    In May, China’s energy bureau has set mandatory renewable power quotas for each of its region for 2019 and 2020, asking Shandong to reach the portion of renewable energy use in total energy mix to 10% in 2019 and 11% in 2020.

    The province also ordered tighter coal quality specifications for the fuel. Coal must now have an energy content of 5,000 kilocalories per kg from the current 3,700 to 4,300 kilocalories per kg in the coming three to five years.

    Shandong vowed to trim coking capacity by 16.86 million tonnes by 2020 and to put out capacity plans, targeting independent refineries, steel mills, fertilizer makers and aluminum smelters, by July.

    Reporting by Muyu Xu and Shivani Singh; editing by Christian Schmollinger

    1. One province highway, China is not only constructing massive numbers of coal plants within it’s country it is constructing 300 plants outside its country

      1. China is set to add more new coal generating power than the US has and by 2045 is scheduled to have 1010 GW or almost four times are present capacity. The Sierra club and Greenpeace is saying this see the March 28th issue of Engineering and Technology

  12. Would China be adding our capacity within the next twenty five years if it leaders really believed in AGW? Would China be adding that capacity if solar and wind were really cheaper? China is a major supplier of wind and solar equipment it has to import massive amounts of coal from Australia at prices much higher than the US prices. Could it be that people who are claiming solar and wind are cheaper than existing coal plants are cooking the books? Why is it that states with a higher percentage of renewable energy have electricity rates far higher than states with low percentages unless the renewable is old fashion large scale hydro?

  13. Hey, of course it makes sense, it’s New York …

    New Yorker Hotel battles with man claiming to own building
    https://nypost.com/2019/06/29/new-yorker-hotel-in-court-battle-with-man-who-claims-to-own-whole-building/

    (snip)

    “The New Yorker Hotel is locked in a court battle with a man it says is a shameless freeloader who scored a year rent-free under an obscure legal loophole — and then filed a phony deed to commandeer the entire Midtown building.

    “Now the real owners of the 43-story structure topped with the iconic New Yorker sign are scrambling to get Mickey Barreto’s alleged fraud reversed.””

    (snip)

    “The city Finance Department, which says only a court can void a bad deed, gets 40 new deed fraud complaints each month.”

    They get 40 new deed fraud complaints each month.
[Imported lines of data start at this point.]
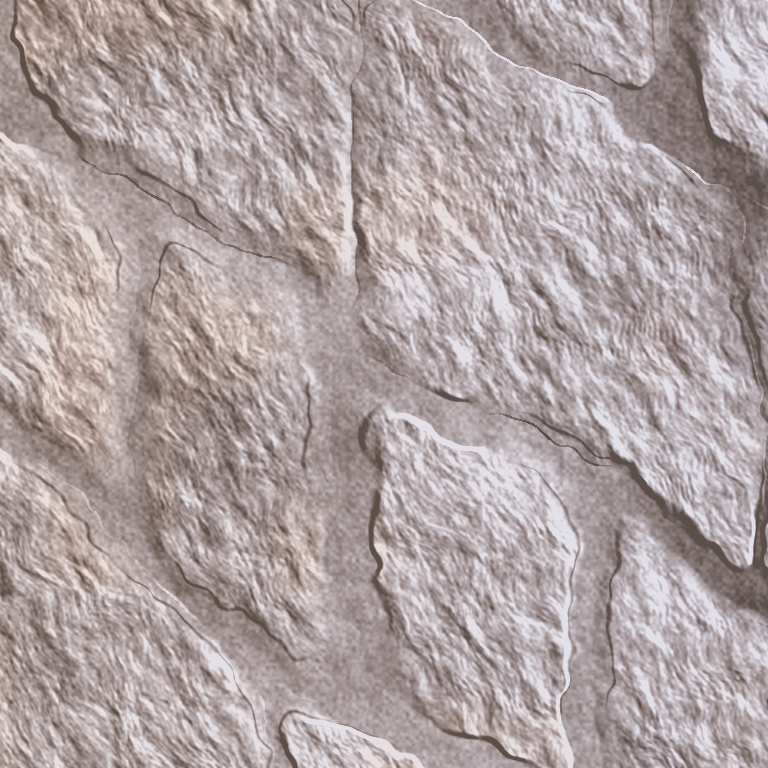
Write a WebGL 1 fragment shader that draws this texture.

```glsl
precision highp float;
// Draws a rough wall of slanted pinkish stones set in sandy mortar, lit from the upper right.
uniform vec2 u_resolution;

const float SLANT = 0.7;         // fall of the courses per unit of width
const float COURSE_HEIGHT = 0.49;
const float LIGHT_STEP = 0.0035;
const vec2 LIGHT_DIR = vec2(0.82, 0.57);
const vec3 SHADOW_BROWN = vec3(0.36, 0.31, 0.28);
const vec3 PALE_STONE = vec3(0.89, 0.88, 0.9);

float hash(vec2 p) {
  return fract(sin(dot(p, vec2(127.1, 311.7))) * 43758.5453);
}

float noise(vec2 p) {
  vec2 i = floor(p);
  vec2 f = fract(p);
  f = f * f * (3.0 - 2.0 * f);
  float low = mix(hash(i), hash(i + vec2(1.0, 0.0)), f.x);
  float high = mix(hash(i + vec2(0.0, 1.0)), hash(i + vec2(1.0, 1.0)), f.x);
  return mix(low, high, f.y);
}

float fbm(vec2 p) {
  float sum = 0.0;
  float weight = 0.5;
  for (int i = 0; i < 4; i++) {
    sum += weight * noise(p);
    p = mat2(1.94, 0.5, -0.5, 1.94) * p + 7.3;
    weight *= 0.55;
  }
  return sum;
}

vec2 noisePair(vec2 p) {
  return vec2(noise(p), noise(p + 31.7)) - 0.5;
}

float roundedBox(vec2 p, vec2 halfSize, float radius) {
  vec2 q = abs(p) - halfSize + radius;
  return length(max(q, 0.0)) + min(max(q.x, q.y), 0.0) - radius;
}

// x: signed distance to the stone outline, y: random value of the stone
vec2 stoneField(vec2 p) {
  vec2 q = p + 0.08 * noisePair(p * 3.0 + 4.0) + 0.03 * noisePair(p * 14.0)
         + 0.013 * noisePair(p * 45.0);
  float v = (q.y + SLANT * q.x - 0.41) / COURSE_HEIGHT;
  float course = floor(v);
  float narrow = 1.0 - mod(course, 2.0);
  float width = mix(0.5, 0.29, narrow);
  float u = (q.x - mix(-0.02, 0.24, narrow) - 0.07 * (course - 1.0)) / width;
  float random = hash(vec2(floor(u), course) + 3.0);
  vec2 cell = vec2(width, COURSE_HEIGHT * 0.82);
  vec2 inset = vec2(mix(0.006, 0.028, narrow), mix(0.014, 0.036, narrow)) + 0.014 * random;
  vec2 local = (fract(vec2(u, v)) - 0.5) * cell;
  return vec2(roundedBox(local, 0.5 * cell - inset, 0.045), random);
}

// Outline that is crisp in places and melts into the mortar in others
float stoneMask(vec2 p, float dist) {
  float softness = mix(0.004, 0.04, smoothstep(0.25, 0.65, noise(p * 7.0 + 50.0)));
  return 1.0 - smoothstep(-softness, softness, dist);
}

// Height of chiselled stone with slanted streaks, or of fine sandy mortar
float relief(vec2 p) {
  float mask = stoneMask(p, stoneField(p).x);
  vec2 across = vec2(dot(p, LIGHT_DIR), dot(p, vec2(0.57, -0.82)));
  across += 0.016 * noisePair(p * 22.0);
  float chisel = fbm(across * vec2(38.0, 20.0));
  float sand = 0.1 * noise(p * 170.0) + 0.2 * noise(p * 45.0);
  return mix(0.6 * sand, chisel + 0.12, mask);
}

vec3 stoneRamp(float tone) {
  float t = clamp(tone, 0.0, 1.0);
  vec3 color = mix(SHADOW_BROWN, PALE_STONE, t);
  return color - vec3(0.0, 0.022, 0.02) * 4.0 * t * (1.0 - t);
}

void main() {
  vec2 p = gl_FragCoord.xy / u_resolution.y;
  vec2 stone = stoneField(p);
  float mask = stoneMask(p, stone.x);
  float patches = fbm(p * 5.0 + 12.0) - 0.48;

  // Base tones: pale stone, mid mortar that turns dark at the right
  float damp = smoothstep(0.78, 0.96, p.x + 0.25 * patches);
  float mortarTone = mix(0.54, 0.14, damp) + 0.4 * patches;
  float stoneTone = 0.67 + 0.16 * (stone.y - 0.5) + 0.6 * patches + 0.14 * (p.x - 0.5);
  float tone = mix(mortarTone, stoneTone, mask);

  // Slope lighting, mottling and grain
  tone += 3.6 * (relief(p) - relief(p + LIGHT_DIR * LIGHT_STEP));
  tone += 0.2 * (noise(p * 60.0 + 8.0) - 0.5) * mix(0.6, 1.0, mask);
  tone += 0.24 * (noise(p * 230.0) - 0.5);

  // Thin broken cracks along the outlines
  float crackWidth = mix(0.002, 0.006, noise(p * 30.0 + 5.0));
  float crack = 1.0 - smoothstep(0.0, crackWidth, abs(stone.x - 0.002));
  tone -= 0.5 * crack * smoothstep(0.45, 0.65, noise(p * 9.0 + 70.0));

  // Warm rusty stain at the left, cool light at the right
  float warmth = smoothstep(0.45, 0.8, noise(p * 7.0 + 90.0)) * (1.0 - 0.7 * p.x);
  vec3 tint = mix(vec3(1.0), vec3(1.03, 0.985, 0.94), warmth * mask);
  tint *= mix(vec3(1.015, 1.0, 0.985), vec3(0.99, 1.0, 1.025), p.x);
  gl_FragColor = vec4(stoneRamp(tone) * tint, 1.0);
}
```
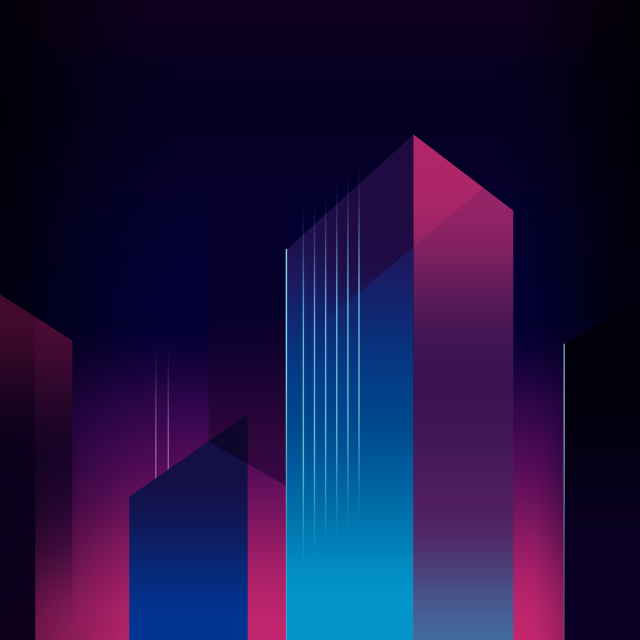
Write a WebGL 1 fragment shader that draws this background.

```glsl
precision highp float;
// Abstract night skyline: slanted flat towers over a navy sky with a magenta
// ground glow. Each face is a slanted-top column filled by a vertical gradient,
// and thin fading light strips run along the walls.
uniform vec2 u_resolution;

// Antialiased coverage of a signed distance, positive inside.
float cover(float d) {
  return clamp(d * u_resolution.y + 0.5, 0.0, 1.0);
}

float between(float x, float left, float right) {
  return cover(x - left) * cover(right - x);
}

// Signed height of p below the line through a and b.
float below(vec2 p, vec2 a, vec2 b) {
  float slope = (b.y - a.y) / (b.x - a.x);
  return (a.y + slope * (p.x - a.x) - p.y) / sqrt(1.0 + slope * slope);
}

// Column whose roof runs from a to b.
float column(vec2 p, vec2 a, vec2 b) {
  return between(p.x, a.x, b.x) * cover(below(p, a, b));
}

float strip(float x, float center) {
  return cover(0.0011 - abs(x - center));
}

vec3 skyColor(vec2 p) {
  vec3 sky = mix(vec3(0.01, 0.0, 0.21), vec3(0.02, 0.0, 0.13), smoothstep(0.52, 0.87, p.y));
  sky = mix(sky, vec3(0.055, 0.0, 0.12), smoothstep(0.85, 1.0, p.y));
  float sides = smoothstep(-0.1, 0.3, p.x) * (1.0 - smoothstep(0.76, 1.04, p.x));
  sky *= mix(0.2, 1.0, sides);

  // Ground glow, weaker toward the left and right margins.
  vec3 glow = mix(vec3(0.76, 0.15, 0.43), vec3(0.26, 0.03, 0.33), smoothstep(0.0, 0.36, p.y));
  float reach = smoothstep(-0.1, 0.29, p.x) * (1.0 - smoothstep(0.82, 0.97, p.x));
  float rise = 1.0 - smoothstep(0.29, 0.51, p.y);
  return mix(sky, glow, rise * mix(reach, 1.0, 0.35 * (1.0 - smoothstep(0.0, 0.25, p.y))));
}

vec3 towerLeft(float y) {
  vec3 c = mix(vec3(0.01, 0.58, 0.79), vec3(0.0, 0.43, 0.66), smoothstep(0.06, 0.23, y));
  c = mix(c, vec3(0.0, 0.27, 0.55), smoothstep(0.18, 0.37, y));
  c = mix(c, vec3(0.05, 0.16, 0.46), smoothstep(0.34, 0.53, y));
  return mix(c, vec3(0.12, 0.09, 0.36), smoothstep(0.46, 0.64, y));
}

vec3 towerRight(float y) {
  vec3 c = mix(vec3(0.26, 0.42, 0.62), vec3(0.32, 0.12, 0.37), smoothstep(-0.02, 0.22, y));
  c = mix(c, vec3(0.24, 0.08, 0.32), smoothstep(0.18, 0.38, y));
  return mix(c, vec3(0.58, 0.14, 0.4), smoothstep(0.43, 0.69, y));
}

void main() {
  vec2 p = gl_FragCoord.xy / u_resolution;
  vec3 color = skyColor(p);

  // Left tower: crimson roof fading into the glow, with a darker outer wall.
  vec3 crimson = mix(vec3(0.08, 0.01, 0.14), vec3(0.32, 0.05, 0.21), smoothstep(0.27, 0.53, p.y));
  float leftTower = column(p, vec2(0.0, 0.54), vec2(0.113, 0.468));
  color = mix(color, crimson, leftTower * smoothstep(0.0, 0.38, p.y) * 0.95);
  float outerWall = cover(0.055 - p.x);
  color = mix(color, vec3(0.035, 0.0, 0.12), outerWall * (1.0 - smoothstep(0.18, 0.5, p.y)) * 0.92);
  color *= 1.0 - 0.15 * outerWall;

  // Hanging dark panel with a slanted lower edge.
  float panel = between(p.x, 0.326, 0.447);
  panel *= cover(-below(p, vec2(0.326, 0.31), vec2(0.447, 0.241)));
  vec3 plum = mix(vec3(0.21, 0.03, 0.25), vec3(0.015, 0.0, 0.16), smoothstep(0.24, 0.56, p.y));
  color = mix(color, plum, panel * (1.0 - smoothstep(0.55, 0.83, p.y)));

  // Pair of faint strips behind the low block.
  float pair = strip(p.x, 0.2435) + strip(p.x, 0.263);
  color = mix(color, vec3(0.62, 0.48, 0.7), pair * 0.75 * (1.0 - smoothstep(0.28, 0.47, p.y)));

  // Low blue block, shaded where the panel crosses it.
  vec3 blue = mix(vec3(0.0, 0.21, 0.58), vec3(0.08, 0.06, 0.27), smoothstep(0.0, 0.27, p.y));
  blue = mix(blue, vec3(0.05, 0.02, 0.16), panel * 0.9);
  color = mix(color, blue, column(p, vec2(0.202, 0.224), vec2(0.387, 0.353)));

  // Main tower: two faces crossed by a diagonal sheen.
  float upper = cover(-below(p, vec2(0.509, 0.499), vec2(0.749, 0.701)));
  vec3 face = towerLeft(p.y);
  vec3 shade = mix(face, vec3(0.12, 0.04, 0.26), smoothstep(0.46, 0.64, p.y));
  face = mix(face, shade, upper * smoothstep(0.47, 0.55, p.x));
  face = mix(face, vec3(0.12, 0.04, 0.26), smoothstep(0.5, 0.66, p.y) * 0.6 * upper);
  color = mix(color, face, column(p, vec2(0.447, 0.609), vec2(0.646, 0.79)));
  vec3 rose = towerRight(p.y);
  rose = mix(rose, vec3(0.69, 0.15, 0.41), upper * smoothstep(0.55, 0.75, p.y));
  color = mix(color, rose, column(p, vec2(0.646, 0.79), vec2(0.802, 0.671)));

  // Staggered light strips, fading out at both ends.
  for (int i = 0; i < 6; i++) {
    float n = float(i);
    float top = 0.695 + 0.0125 * n;
    float foot = 0.09 + 0.0155 * n;
    float fade = smoothstep(foot, foot + 0.22, p.y) * (1.0 - smoothstep(top - 0.24, top, p.y));
    color = mix(color, vec3(0.45, 0.77, 0.87), strip(p.x, 0.474 + 0.0174 * n) * fade * 0.9);
  }
  float edge = strip(p.x, 0.4475) * cover(0.611 - p.y);
  color = mix(color, vec3(0.55, 0.85, 0.93), edge * mix(0.3, 1.0, smoothstep(0.1, 0.5, p.y)));

  // Right tower: near black with a lit left edge.
  vec3 night = mix(vec3(0.04, 0.0, 0.15), vec3(0.008, 0.0, 0.04), smoothstep(0.05, 0.45, p.y));
  color = mix(color, night, cover(p.x - 0.8815) * cover(below(p, vec2(0.8815, 0.462), vec2(1.0, 0.531))));
  float rim = strip(p.x, 0.8815) * cover(0.463 - p.y);
  color = mix(color, vec3(0.5, 0.7, 0.78), rim * mix(0.25, 0.9, smoothstep(0.0, 0.4, p.y)));

  gl_FragColor = vec4(color, 1.0);
}
```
FORTY!

    Bahahahahahahahahahahahahahahahaha.

    “A Manhattan Supreme Court judge called Barreto’s ownership bid ‘bizarre’ and said it was ‘abundantly clear’ Barreto is not the owner — but only ordered Barreto to remove public references to himself as the owner.”

    Bahahahahahahahahahahahahahahahahahahaha.

Comments are closed.

Back To Top